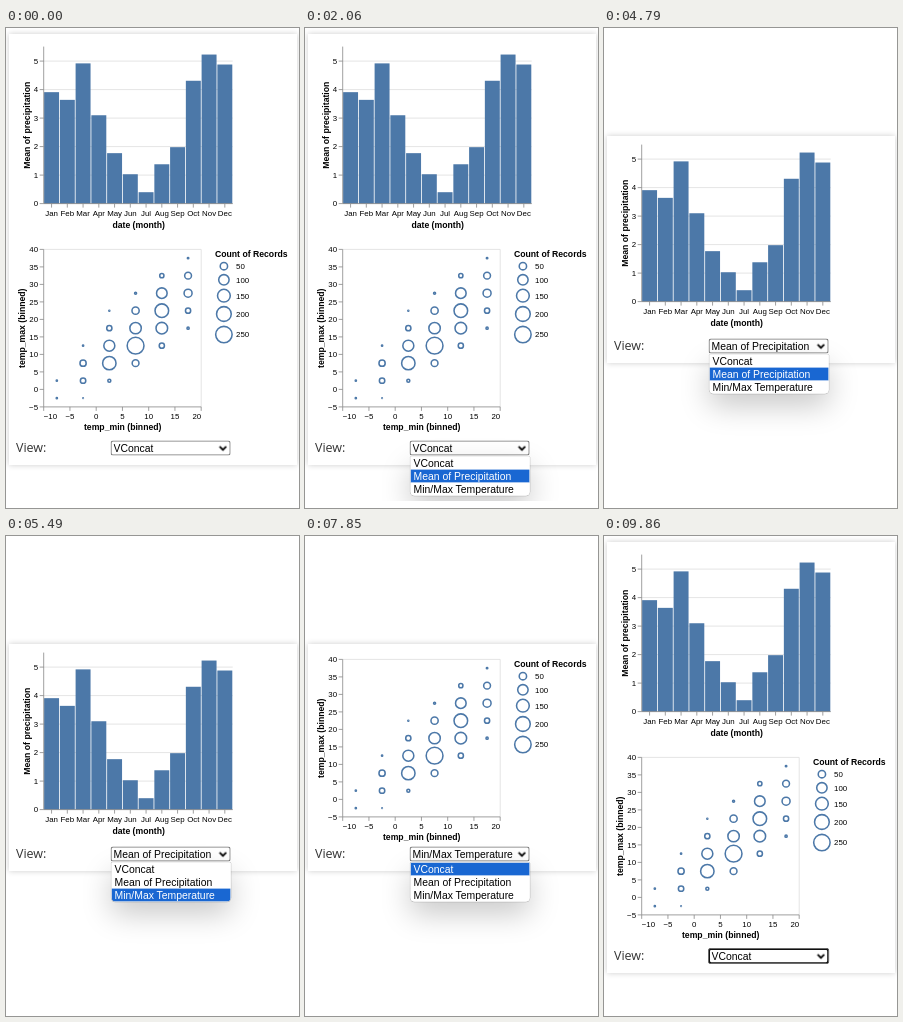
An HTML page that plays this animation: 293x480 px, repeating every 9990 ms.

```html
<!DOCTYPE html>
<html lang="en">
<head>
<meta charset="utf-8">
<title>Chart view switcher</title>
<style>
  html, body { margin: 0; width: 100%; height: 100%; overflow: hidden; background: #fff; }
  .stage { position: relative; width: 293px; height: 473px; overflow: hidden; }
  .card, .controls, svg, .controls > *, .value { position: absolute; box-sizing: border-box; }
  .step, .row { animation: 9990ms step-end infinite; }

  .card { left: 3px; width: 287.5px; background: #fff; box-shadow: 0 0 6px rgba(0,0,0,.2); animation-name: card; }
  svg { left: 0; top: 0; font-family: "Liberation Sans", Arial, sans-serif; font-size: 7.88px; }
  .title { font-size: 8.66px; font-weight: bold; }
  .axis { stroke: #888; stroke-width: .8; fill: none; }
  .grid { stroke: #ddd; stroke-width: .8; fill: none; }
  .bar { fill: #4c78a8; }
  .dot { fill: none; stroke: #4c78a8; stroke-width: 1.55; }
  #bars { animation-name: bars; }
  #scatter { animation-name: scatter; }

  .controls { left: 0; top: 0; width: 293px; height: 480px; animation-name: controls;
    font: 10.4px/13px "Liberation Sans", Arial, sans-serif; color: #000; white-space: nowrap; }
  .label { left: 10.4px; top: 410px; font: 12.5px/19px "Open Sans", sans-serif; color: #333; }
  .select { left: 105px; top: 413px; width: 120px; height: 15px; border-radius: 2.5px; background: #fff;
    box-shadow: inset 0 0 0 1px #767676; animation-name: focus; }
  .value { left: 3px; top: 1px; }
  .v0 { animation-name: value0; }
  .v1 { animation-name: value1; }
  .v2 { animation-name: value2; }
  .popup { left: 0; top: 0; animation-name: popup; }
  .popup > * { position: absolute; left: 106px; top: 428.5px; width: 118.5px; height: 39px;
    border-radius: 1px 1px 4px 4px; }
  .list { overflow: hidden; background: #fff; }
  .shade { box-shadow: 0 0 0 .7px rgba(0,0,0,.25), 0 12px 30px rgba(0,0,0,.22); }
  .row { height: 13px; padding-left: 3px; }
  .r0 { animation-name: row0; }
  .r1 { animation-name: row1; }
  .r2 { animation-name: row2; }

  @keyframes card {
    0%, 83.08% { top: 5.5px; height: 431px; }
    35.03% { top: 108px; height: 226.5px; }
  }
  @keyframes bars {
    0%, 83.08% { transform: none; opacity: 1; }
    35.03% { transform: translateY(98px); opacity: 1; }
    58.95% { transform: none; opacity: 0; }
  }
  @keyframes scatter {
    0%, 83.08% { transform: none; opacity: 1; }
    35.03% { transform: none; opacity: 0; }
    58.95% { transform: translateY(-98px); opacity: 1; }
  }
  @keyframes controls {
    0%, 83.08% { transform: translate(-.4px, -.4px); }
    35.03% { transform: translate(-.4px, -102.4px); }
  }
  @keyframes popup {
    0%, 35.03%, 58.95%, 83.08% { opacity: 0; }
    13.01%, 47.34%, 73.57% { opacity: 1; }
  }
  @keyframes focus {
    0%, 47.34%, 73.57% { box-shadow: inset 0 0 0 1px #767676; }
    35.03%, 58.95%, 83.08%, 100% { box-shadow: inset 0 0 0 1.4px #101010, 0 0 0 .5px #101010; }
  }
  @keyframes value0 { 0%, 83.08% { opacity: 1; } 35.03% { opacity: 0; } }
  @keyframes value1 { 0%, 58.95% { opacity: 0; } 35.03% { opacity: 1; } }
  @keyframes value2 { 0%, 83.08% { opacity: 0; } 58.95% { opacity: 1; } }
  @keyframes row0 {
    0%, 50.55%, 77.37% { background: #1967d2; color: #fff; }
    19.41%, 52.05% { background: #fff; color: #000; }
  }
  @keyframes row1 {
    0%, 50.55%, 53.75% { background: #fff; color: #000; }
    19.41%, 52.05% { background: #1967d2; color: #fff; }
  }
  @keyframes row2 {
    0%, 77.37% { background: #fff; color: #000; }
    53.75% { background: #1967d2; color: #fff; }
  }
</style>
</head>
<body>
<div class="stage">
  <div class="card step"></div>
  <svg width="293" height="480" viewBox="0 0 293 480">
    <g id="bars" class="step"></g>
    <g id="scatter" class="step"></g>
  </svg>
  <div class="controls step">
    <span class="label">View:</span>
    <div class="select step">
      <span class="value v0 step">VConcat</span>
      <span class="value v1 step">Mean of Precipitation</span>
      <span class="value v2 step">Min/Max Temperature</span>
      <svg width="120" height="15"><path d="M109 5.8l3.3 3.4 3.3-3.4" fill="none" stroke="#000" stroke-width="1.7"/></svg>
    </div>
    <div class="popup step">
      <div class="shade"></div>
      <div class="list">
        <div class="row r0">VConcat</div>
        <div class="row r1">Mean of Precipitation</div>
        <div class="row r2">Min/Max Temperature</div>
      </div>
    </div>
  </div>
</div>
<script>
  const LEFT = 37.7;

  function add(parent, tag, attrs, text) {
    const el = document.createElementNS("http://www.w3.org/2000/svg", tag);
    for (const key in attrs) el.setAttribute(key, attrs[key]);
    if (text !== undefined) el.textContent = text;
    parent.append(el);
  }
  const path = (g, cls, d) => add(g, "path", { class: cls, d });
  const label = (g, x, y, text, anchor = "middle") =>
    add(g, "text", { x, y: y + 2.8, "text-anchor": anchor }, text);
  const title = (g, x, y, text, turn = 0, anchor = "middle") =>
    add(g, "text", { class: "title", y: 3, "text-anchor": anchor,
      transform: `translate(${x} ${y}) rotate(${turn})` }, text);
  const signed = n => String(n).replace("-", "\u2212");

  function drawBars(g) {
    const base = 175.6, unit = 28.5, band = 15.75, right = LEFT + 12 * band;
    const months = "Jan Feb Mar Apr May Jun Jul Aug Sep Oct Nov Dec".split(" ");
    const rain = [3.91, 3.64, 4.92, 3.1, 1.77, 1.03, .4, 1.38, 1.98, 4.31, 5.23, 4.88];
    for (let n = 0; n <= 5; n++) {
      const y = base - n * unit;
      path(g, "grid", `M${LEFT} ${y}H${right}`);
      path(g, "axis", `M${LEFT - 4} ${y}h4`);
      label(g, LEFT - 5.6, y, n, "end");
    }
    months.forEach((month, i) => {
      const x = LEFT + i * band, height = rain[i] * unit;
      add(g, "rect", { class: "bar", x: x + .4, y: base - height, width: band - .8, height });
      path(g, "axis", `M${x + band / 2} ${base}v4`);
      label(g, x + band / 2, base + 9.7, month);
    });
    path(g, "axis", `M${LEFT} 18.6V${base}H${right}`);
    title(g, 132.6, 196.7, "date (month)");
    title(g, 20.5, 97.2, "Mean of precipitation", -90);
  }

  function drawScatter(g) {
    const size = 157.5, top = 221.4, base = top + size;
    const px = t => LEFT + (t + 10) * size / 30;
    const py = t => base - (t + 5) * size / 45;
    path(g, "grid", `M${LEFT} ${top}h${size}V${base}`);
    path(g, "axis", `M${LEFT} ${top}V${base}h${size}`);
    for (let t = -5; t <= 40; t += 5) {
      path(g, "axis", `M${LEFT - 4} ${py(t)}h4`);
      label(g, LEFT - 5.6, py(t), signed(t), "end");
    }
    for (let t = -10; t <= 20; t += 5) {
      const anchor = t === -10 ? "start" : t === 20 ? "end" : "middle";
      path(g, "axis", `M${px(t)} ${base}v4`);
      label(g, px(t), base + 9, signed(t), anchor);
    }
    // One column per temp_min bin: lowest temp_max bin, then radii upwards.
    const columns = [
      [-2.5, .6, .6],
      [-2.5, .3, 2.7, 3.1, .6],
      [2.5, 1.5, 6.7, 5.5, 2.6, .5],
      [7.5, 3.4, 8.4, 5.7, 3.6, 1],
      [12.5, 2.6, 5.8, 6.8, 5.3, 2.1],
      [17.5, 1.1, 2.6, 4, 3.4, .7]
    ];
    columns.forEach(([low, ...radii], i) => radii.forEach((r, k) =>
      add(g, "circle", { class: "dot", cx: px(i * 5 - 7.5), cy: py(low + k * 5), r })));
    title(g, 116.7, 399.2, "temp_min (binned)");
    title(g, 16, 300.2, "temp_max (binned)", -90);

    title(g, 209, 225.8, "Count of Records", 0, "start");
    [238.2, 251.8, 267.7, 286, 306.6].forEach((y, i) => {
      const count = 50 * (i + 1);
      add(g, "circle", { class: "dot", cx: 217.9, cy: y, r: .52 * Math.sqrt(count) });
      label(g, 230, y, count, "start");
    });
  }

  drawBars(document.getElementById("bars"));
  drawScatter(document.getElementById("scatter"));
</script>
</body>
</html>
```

» Required action:
Where a line of the data includes the string "none", list that line.

» Response:
  .axis { stroke: #888; stroke-width: .8; fill: none; }
  .grid { stroke: #ddd; stroke-width: .8; fill: none; }
  .dot { fill: none; stroke: #4c78a8; stroke-width: 1.55; }
    0%, 83.08% { transform: none; opacity: 1; }
    58.95% { transform: none; opacity: 0; }
    0%, 83.08% { transform: none; opacity: 1; }
    35.03% { transform: none; opacity: 0; }
      <svg width="120" height="15"><path d="M109 5.8l3.3 3.4 3.3-3.4" fill="none" stroke="#000" stroke-width="1.7"/></svg>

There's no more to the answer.